would probably spend incomfortably more time getting into CMake script
module internals -- since we're not familiar with this custom
language. This fact significantly lowered our "initial comfort"

> Also, where are the Lua modules?  CMake has tons
> of modules to FindOpenGL, FindSDL, FindPNG, etc.  They ship standard
> with CMake.  Premake has nothing.  Kinda boring to have to write all
> that stuff yourself.

You're right. And if we would need many of that modules -- we would
probably came to another decision.

Fortunately we do not need them. Our project's external dependencies
are minimal and we control our build environment under Linux. Actually
we may even dictate exact distro and packages versions and paths.
Windows / Mac are developer-only target platforms for us (not for
industrial grade deployment) -- so things there are even easier from
the point of view of build system. I agree that this may not be the
most representative case -- but anyway. :-)
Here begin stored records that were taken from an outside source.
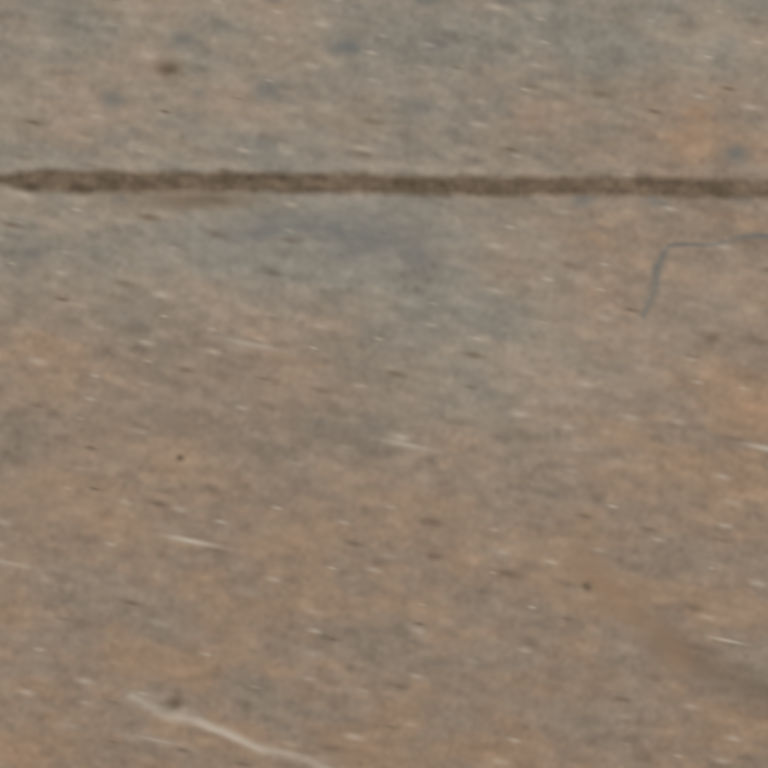
Write a WebGL 1 fragment shader that draws this texture.

```glsl
precision highp float;
uniform vec2 u_resolution;

#define TILT -0.2
#define MOTTLE 0.2
#define GRAIN 0.115
#define GROOVE_WIDTH 0.0125
#define CLAY vec3(0.562, 0.490, 0.420)
#define RUST vec3(0.562, 0.462, 0.377)
#define ASH vec3(0.548, 0.520, 0.475)
#define SLATE vec3(0.405, 0.410, 0.400)
#define CHALK vec3(0.710, 0.660, 0.595)
#define SHADOW vec3(0.385, 0.330, 0.270)

float hash(vec2 p) {
  return fract(sin(dot(p, vec2(127.1, 311.7))) * 43758.547);
}

vec2 hash2(vec2 p) {
  return vec2(hash(p), hash(p + 57.3));
}

// Cellular noise: soft blobs of random sign around jittered points
float blobs(vec2 p) {
  vec2 cell = floor(p);
  float sum = 0.0;
  for (int y = -1; y <= 1; y++) {
    for (int x = -1; x <= 1; x++) {
      vec2 c = cell + vec2(float(x), float(y));
      vec2 d = p - c - hash2(c);
      float fall = max(1.0 - dot(d, d), 0.0);
      sum += (hash(c + 19.7) - 0.5) * fall * fall;
    }
  }
  return sum;
}

float layers(vec2 p) {
  float sum = 0.0, gain = 1.0;
  for (int i = 0; i < 4; i++) {
    sum += gain * blobs(p);
    p = p * 2.1 + 13.7;
    gain *= 0.6;
  }
  return sum;
}

float patchAt(vec2 p, vec2 center, vec2 radius) {
  vec2 d = (p - center) / radius;
  return exp(-dot(d, d));
}

// Soft line with round ends
float stroke(vec2 p, vec2 a, vec2 b, float width) {
  vec2 ab = b - a;
  float t = clamp(dot(p - a, ab) / dot(ab, ab), 0.0, 1.0);
  float d = length(p - a - ab * t) / width;
  return exp(-d * d);
}

// Sparse elliptical marks, one at most per cell
float marks(vec2 p, vec2 cellSize, vec2 radius, float density) {
  vec2 q = p / cellSize;
  vec2 cell = floor(q);
  vec2 center = 0.35 + 0.3 * hash2(cell);
  vec2 d = (fract(q) - center) * cellSize / (radius * (0.5 + 0.7 * hash(cell + 8.1)));
  return exp(-dot(d, d)) * step(hash(cell + 31.4), density) * (0.4 + 0.6 * hash(cell + 4.6));
}

void main() {
  vec2 uv = gl_FragCoord.xy / u_resolution.y;
  vec2 along = mat2(cos(TILT), -sin(TILT), sin(TILT), cos(TILT)) * uv;
  float broad = layers(along * vec2(3.0, 5.0) + 4.0);
  float mottle = layers(along * vec2(9.0, 19.0));
  float fine = blobs(along * vec2(45.0, 95.0)) + 0.6 * blobs(uv * 130.0);
  vec2 warped = uv + 0.012 * vec2(mottle, blobs(uv * 22.0));

  // Weathered ground: ashy above, rusty below
  float ashen = 0.75 * smoothstep(0.6, 0.95, uv.y - 0.25 * uv.x + 0.15)
    + 0.95 * patchAt(uv, vec2(0.45, 0.67), vec2(0.32, 0.10))
    + 0.85 * patchAt(uv, vec2(0.68, 0.52), vec2(0.20, 0.10));
  float rusty = 0.45 * smoothstep(0.5, 0.0, uv.y)
    + 0.6 * patchAt(uv, vec2(0.78, 0.92), vec2(0.22, 0.10))
    + 0.4 * patchAt(uv, vec2(0.98, 0.42), vec2(0.08, 0.08));
  vec3 color = mix(CLAY, RUST, clamp(rusty + 0.5 * broad + 0.6 * mottle, 0.0, 1.0));
  color = mix(color, ASH, clamp(ashen - 0.4 * broad - 0.4 * mottle, 0.0, 1.0));
  color *= 1.01 + MOTTLE * (0.45 * mottle + 0.25 * broad) + GRAIN * fine;

  // Stains and pale worn areas
  float stain = patchAt(warped, vec2(0.43, 0.69), vec2(0.13, 0.035));
  color = mix(color, SLATE, stain * clamp(0.45 + 1.3 * mottle, 0.0, 0.85));
  float upper = smoothstep(0.55, 0.75, uv.y);
  color = mix(color, SLATE, 0.8 * upper * marks(warped, vec2(0.10, 0.07), vec2(0.018, 0.012), 0.4));
  float worn = patchAt(warped, vec2(0.93, 0.93), vec2(0.06, 0.035));
  worn += 0.5 * patchAt(warped, vec2(0.92, 0.6), vec2(0.07, 0.035));
  color = mix(color, CHALK, worn * clamp(0.45 + 0.8 * mottle, 0.1, 0.8));
  float ridge = stroke(warped, vec2(0.86, 0.16), vec2(1.02, 0.08), 0.022);
  color = mix(color, SHADOW, 0.4 * ridge);
  color = mix(color, RUST, 0.6 * stroke(warped, vec2(0.76, 0.27), vec2(0.88, 0.14), 0.025));

  // Flecks, pits and short scratches
  color = mix(color, CHALK, 0.6 * marks(along + 0.3, vec2(0.07, 0.03), vec2(0.011, 0.004), 0.35));
  color = mix(color, SHADOW, 0.55 * marks(along, vec2(0.09, 0.045), vec2(0.014, 0.0045), 0.3));
  color = mix(color, SHADOW, 0.9 * marks(warped + 0.7, vec2(0.17), vec2(0.011, 0.008), 0.16));
  float scratches = marks(along + 0.15, vec2(0.24, 0.09), vec2(0.045, 0.005), 0.28);
  float gouge = stroke(warped, vec2(0.17, 0.092), vec2(0.43, -0.005), 0.007);
  gouge *= clamp(0.75 + 0.6 * mottle, 0.3, 1.0);
  color = mix(color, CHALK, 0.95 * max(scratches * smoothstep(0.65, 0.5, uv.y), gouge));

  // Hairline crack
  float crack = max(stroke(warped, vec2(0.87, 0.677), vec2(1.02, 0.692), 0.0045),
                    stroke(warped, vec2(0.865, 0.67), vec2(0.838, 0.585), 0.006));
  color = mix(color, SLATE, 0.75 * crack * clamp(0.7 + mottle, 0.0, 1.0));

  // Long groove with a smeared underside and pale rims
  float drop = uv.y - 0.766 + 0.012 * uv.x + 0.0015 * sin(uv.x * 13.0) + 0.003 * blobs(uv * vec2(28.0, 9.0));
  float halfWidth = GROOVE_WIDTH * mix(1.15, 0.9, uv.x) * smoothstep(-0.05, 0.06, uv.x);
  float edge = abs(drop) + 0.003 * blobs(uv * 60.0) - halfWidth;
  float smear = patchAt(uv, vec2(0.25, 0.74), vec2(0.10, 0.014));
  color = mix(color, SHADOW * 1.15, 0.7 * smear);
  float rim = exp(-pow(abs(edge - 0.010) / 0.006, 2.0));
  color = mix(color, CHALK, 0.4 * rim * clamp(0.4 + mottle, 0.0, 1.0) * (1.0 - smear));
  float groove = smoothstep(0.006, -0.007, edge);
  color = mix(color, SHADOW * (1.05 + 0.25 * fine), 0.92 * groove);

  gl_FragColor = vec4(color, 1.0);
}
```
As I see it, we're discussing two things here.

First -- is premake really "better" than CMake in general?

I agree that CMake is of better "industrial quality", especially (as I
believe your words) for huge projects. Though (if that matter) I still
content with using premake in our projects -- at least until we
stumble against some bad showstopper.

Second -- would CMake benefit from switching from its custom script to Lua?

I say yes, of course -- by reasons I stated above. If you search list
archives, you would even find some recipes on doing such transitions.
Though whether CMake really should perform this transition is a hard
question. I, selfishly, would prefer to see CMake using Lua when (if)
I would have to switch to it. :-)